Bley plays key role in helping DIAA make decision

High school fall sports teams in Delaware are still waiting to hear when they’ll be able to take the field. Special to the Delaware State News/Gary Emeigh

DOVER — Pretty much every injured athlete that Dr. Bradley Bley has ever worked with wants to hear the same thing.

They want Bley to tell them they’re ready to play again.

So when Bley has to tell them they can’t play, it’s never easy.

“That’s always the hardest conversation,” he said. “Nobody likes to hear that they have a major injury and they have to sit out.

Bradley Bley

“But I think there’s a little understanding. … They have a goal and objective to work towards. ‘OK, if I do this physical therapy and we get this taken care of, I can get back eventually.’”

That’s what makes dealing with the current coronavirus pandemic so frustrating for high school student-athletes.

There is no injury to attack and work through. There’s only an invisible disease that needs to be held at bay to keep the community safe.

Sometime, probably next week, the Delaware Interscholastic Athletic Association is expected to finalize its plan for playing — or not playing — high school fall sports over the next few months. Gov. John Carney still has to announce at what level schools will be open first.

Through all the debate about when it will be safe to play again, Bley finds himself in an interesting position.

As the only member of the 20-person DIAA board of directors with a medical degree, the 41-year-old sports medicine specialist is frequently at the center of the discussion.

Contending with a potentially-deadly virus pandemic is hardly what Bley pictured when he joined the board four years ago.

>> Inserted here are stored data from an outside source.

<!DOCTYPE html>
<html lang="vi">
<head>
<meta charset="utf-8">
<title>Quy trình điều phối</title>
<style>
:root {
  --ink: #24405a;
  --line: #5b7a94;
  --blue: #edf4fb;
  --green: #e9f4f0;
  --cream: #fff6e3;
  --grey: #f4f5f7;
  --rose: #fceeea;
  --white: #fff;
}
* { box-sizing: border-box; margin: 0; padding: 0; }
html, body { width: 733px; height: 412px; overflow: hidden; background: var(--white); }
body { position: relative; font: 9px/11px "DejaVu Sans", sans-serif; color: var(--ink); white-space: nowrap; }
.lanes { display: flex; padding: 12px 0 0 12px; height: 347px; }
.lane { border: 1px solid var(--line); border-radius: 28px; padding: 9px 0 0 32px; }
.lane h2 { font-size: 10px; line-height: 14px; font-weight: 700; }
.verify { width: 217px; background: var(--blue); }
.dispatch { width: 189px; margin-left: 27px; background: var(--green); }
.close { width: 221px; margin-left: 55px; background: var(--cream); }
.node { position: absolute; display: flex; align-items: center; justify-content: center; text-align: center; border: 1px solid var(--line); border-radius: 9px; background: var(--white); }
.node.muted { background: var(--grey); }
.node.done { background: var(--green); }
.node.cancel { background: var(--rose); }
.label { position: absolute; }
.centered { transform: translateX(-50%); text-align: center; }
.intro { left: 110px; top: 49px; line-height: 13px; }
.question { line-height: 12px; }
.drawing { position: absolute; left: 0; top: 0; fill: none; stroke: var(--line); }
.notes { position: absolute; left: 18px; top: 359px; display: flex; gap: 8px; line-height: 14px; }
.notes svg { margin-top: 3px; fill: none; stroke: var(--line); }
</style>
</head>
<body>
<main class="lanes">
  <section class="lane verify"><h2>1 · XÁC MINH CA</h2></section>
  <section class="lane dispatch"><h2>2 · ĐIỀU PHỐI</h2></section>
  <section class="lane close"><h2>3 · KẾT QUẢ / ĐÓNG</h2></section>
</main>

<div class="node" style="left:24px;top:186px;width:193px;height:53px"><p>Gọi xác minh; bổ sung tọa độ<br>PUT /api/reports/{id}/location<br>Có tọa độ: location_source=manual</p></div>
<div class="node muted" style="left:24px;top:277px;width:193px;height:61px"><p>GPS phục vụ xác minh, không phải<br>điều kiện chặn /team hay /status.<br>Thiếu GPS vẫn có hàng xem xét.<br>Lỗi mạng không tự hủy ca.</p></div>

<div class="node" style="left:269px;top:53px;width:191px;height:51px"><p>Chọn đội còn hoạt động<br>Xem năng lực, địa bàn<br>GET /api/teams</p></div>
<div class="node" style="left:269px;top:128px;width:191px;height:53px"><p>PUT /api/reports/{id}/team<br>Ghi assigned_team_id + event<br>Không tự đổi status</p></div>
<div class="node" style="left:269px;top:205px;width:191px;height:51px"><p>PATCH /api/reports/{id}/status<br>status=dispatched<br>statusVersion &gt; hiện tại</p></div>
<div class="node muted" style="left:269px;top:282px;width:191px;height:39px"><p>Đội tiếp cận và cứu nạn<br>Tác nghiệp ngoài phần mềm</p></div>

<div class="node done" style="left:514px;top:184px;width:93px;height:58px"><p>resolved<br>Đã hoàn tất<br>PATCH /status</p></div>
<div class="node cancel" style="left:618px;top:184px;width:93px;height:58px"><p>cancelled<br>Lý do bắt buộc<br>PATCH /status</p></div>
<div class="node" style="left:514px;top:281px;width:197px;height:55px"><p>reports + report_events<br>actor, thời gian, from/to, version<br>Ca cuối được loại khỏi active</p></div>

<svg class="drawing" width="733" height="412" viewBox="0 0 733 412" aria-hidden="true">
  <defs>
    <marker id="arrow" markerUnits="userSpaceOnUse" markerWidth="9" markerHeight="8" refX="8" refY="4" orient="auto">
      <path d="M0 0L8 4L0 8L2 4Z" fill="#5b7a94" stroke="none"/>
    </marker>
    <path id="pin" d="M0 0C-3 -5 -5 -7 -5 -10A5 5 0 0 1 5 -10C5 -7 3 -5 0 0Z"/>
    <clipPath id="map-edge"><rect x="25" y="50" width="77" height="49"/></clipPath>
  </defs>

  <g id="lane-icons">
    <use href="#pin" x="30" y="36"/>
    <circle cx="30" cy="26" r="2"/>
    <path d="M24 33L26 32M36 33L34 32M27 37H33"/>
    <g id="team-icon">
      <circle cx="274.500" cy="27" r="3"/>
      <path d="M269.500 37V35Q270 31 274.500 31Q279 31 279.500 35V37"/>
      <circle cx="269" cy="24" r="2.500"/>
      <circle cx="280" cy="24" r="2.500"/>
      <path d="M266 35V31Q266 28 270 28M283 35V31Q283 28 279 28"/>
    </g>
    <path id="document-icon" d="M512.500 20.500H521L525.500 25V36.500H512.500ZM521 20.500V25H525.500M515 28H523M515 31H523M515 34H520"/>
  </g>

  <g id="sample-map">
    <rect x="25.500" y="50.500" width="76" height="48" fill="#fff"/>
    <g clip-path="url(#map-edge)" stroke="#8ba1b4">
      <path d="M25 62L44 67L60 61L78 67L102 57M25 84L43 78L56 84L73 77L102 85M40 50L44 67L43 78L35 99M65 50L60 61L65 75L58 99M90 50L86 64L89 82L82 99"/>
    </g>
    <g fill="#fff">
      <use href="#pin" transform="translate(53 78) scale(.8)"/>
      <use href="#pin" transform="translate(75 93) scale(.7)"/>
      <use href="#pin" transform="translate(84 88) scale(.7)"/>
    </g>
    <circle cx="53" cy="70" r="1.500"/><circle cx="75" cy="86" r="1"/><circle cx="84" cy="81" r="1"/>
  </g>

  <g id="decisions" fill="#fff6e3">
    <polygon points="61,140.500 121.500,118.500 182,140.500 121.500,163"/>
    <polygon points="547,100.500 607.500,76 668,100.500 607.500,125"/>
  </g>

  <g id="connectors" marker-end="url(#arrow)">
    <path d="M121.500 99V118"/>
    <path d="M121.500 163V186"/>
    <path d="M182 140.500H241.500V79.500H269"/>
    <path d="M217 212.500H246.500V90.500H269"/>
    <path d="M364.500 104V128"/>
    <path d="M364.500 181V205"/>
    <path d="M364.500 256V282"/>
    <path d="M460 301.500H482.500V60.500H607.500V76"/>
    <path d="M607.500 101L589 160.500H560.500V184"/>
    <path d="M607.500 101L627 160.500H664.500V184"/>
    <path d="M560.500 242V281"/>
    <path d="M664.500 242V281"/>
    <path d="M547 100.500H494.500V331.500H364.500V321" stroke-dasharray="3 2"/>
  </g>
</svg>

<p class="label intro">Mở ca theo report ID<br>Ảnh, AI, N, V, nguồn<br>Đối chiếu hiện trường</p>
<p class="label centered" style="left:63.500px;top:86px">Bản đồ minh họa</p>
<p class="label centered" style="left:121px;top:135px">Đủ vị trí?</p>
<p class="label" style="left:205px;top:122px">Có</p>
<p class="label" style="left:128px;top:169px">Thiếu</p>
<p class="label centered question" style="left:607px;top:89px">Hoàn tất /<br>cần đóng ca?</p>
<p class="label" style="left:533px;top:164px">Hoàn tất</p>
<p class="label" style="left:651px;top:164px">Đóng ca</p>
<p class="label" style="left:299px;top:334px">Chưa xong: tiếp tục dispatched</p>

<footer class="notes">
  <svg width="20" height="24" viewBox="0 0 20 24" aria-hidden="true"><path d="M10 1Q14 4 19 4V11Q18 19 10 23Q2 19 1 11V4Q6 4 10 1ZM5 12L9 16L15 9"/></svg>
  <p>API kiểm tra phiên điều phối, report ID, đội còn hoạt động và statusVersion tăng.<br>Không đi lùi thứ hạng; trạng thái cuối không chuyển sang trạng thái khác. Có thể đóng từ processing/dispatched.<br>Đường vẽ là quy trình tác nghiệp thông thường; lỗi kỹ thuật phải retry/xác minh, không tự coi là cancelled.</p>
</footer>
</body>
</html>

“With coronavirus, things are changing on a daily basis,” said Bley, who is board-certified in internal medicine, pediatrics and sports medicine. “So you constantly have to be up on what’s being published by the CDC and what the governor is allowing and what the Division of Public Health is recommending.

“It’s definitely been a lot. I’ve definitely been on my email and on phone calls a lot more than I was before for this.”

While Bley is just one voice in the Zoom call and the DIAA does consult with other medical personnel, board member Dr. Kevin Fitzgerald said it’s been nice having someone with Bley’s background directly involved in the meetings.

“Having Dr. Bley on the board is a tremendous asset,” said Fitzgerald, the Caesar Rodney superintendent. “He does bring a perspective that none of us have. He can tell us what the guidance is, what the latest medical opinions are that help form our decisions.”

Growing up outside Buffalo, N.Y., Bley played football and soccer and was still playing adult ice hockey before the pandemic. The Wilmington resident is also the former head team doctor for the Delaware State football team (2012-16) and has a pair of sons, ages 10 and six, who play youth sports.

So he understands how frustrating this situation is for players and their parents. With school sports sometimes the only activity available for kids, he also knows the important role they can play.

“One of the things that is important to me is making sure that we try to provide those opportunities,” said Bley, who works for Delaware Orthopedic Specialists. “That’s one of the things we weigh as a benefit of sports — making sure our athletes who otherwise can’t compete in sports have equal opportunity.

Bradley Bley was the DSU football team’s doctor in 2012-16. Submitted photo

“As we know, sports are helpful for leadership skills and team building and role modeling. That’s an unfortunate side effect of not having sports continue to go.”

With that in mind, Bley said he would love to say it’s OK to return to competition — but only when it can be done safely.

The interesting thing about this situation, said Bley, is the biggest concern is the virus’ impact on the community, not necessarily the student-athletes themselves.

“It appears that the risk for our student-athletes is very low,” Bley said. “But it’s the risk of spreading it to other people, which is something we don’t normally look at as a committee.”

Usually, in deciding whether an athlete is ready to return from an injury, the doctor weighs the risk-reward of the situation. To help them evaluate the risk, they’ll rely on years of study and data in making the decision.

But the coronavirus is so new that there’s really only a few months of information available on it.

“We are trying our hardest,” said Bley. “It’s a new disease and we’re all learning as we go. We’re getting new evidence on a daily basis. That makes it difficult.

“But we’re trying to do what we can to get our athletes cleared. Our objective is to get them playing as soon as possible because sports have so many other good benefits besides just the fun of competing.”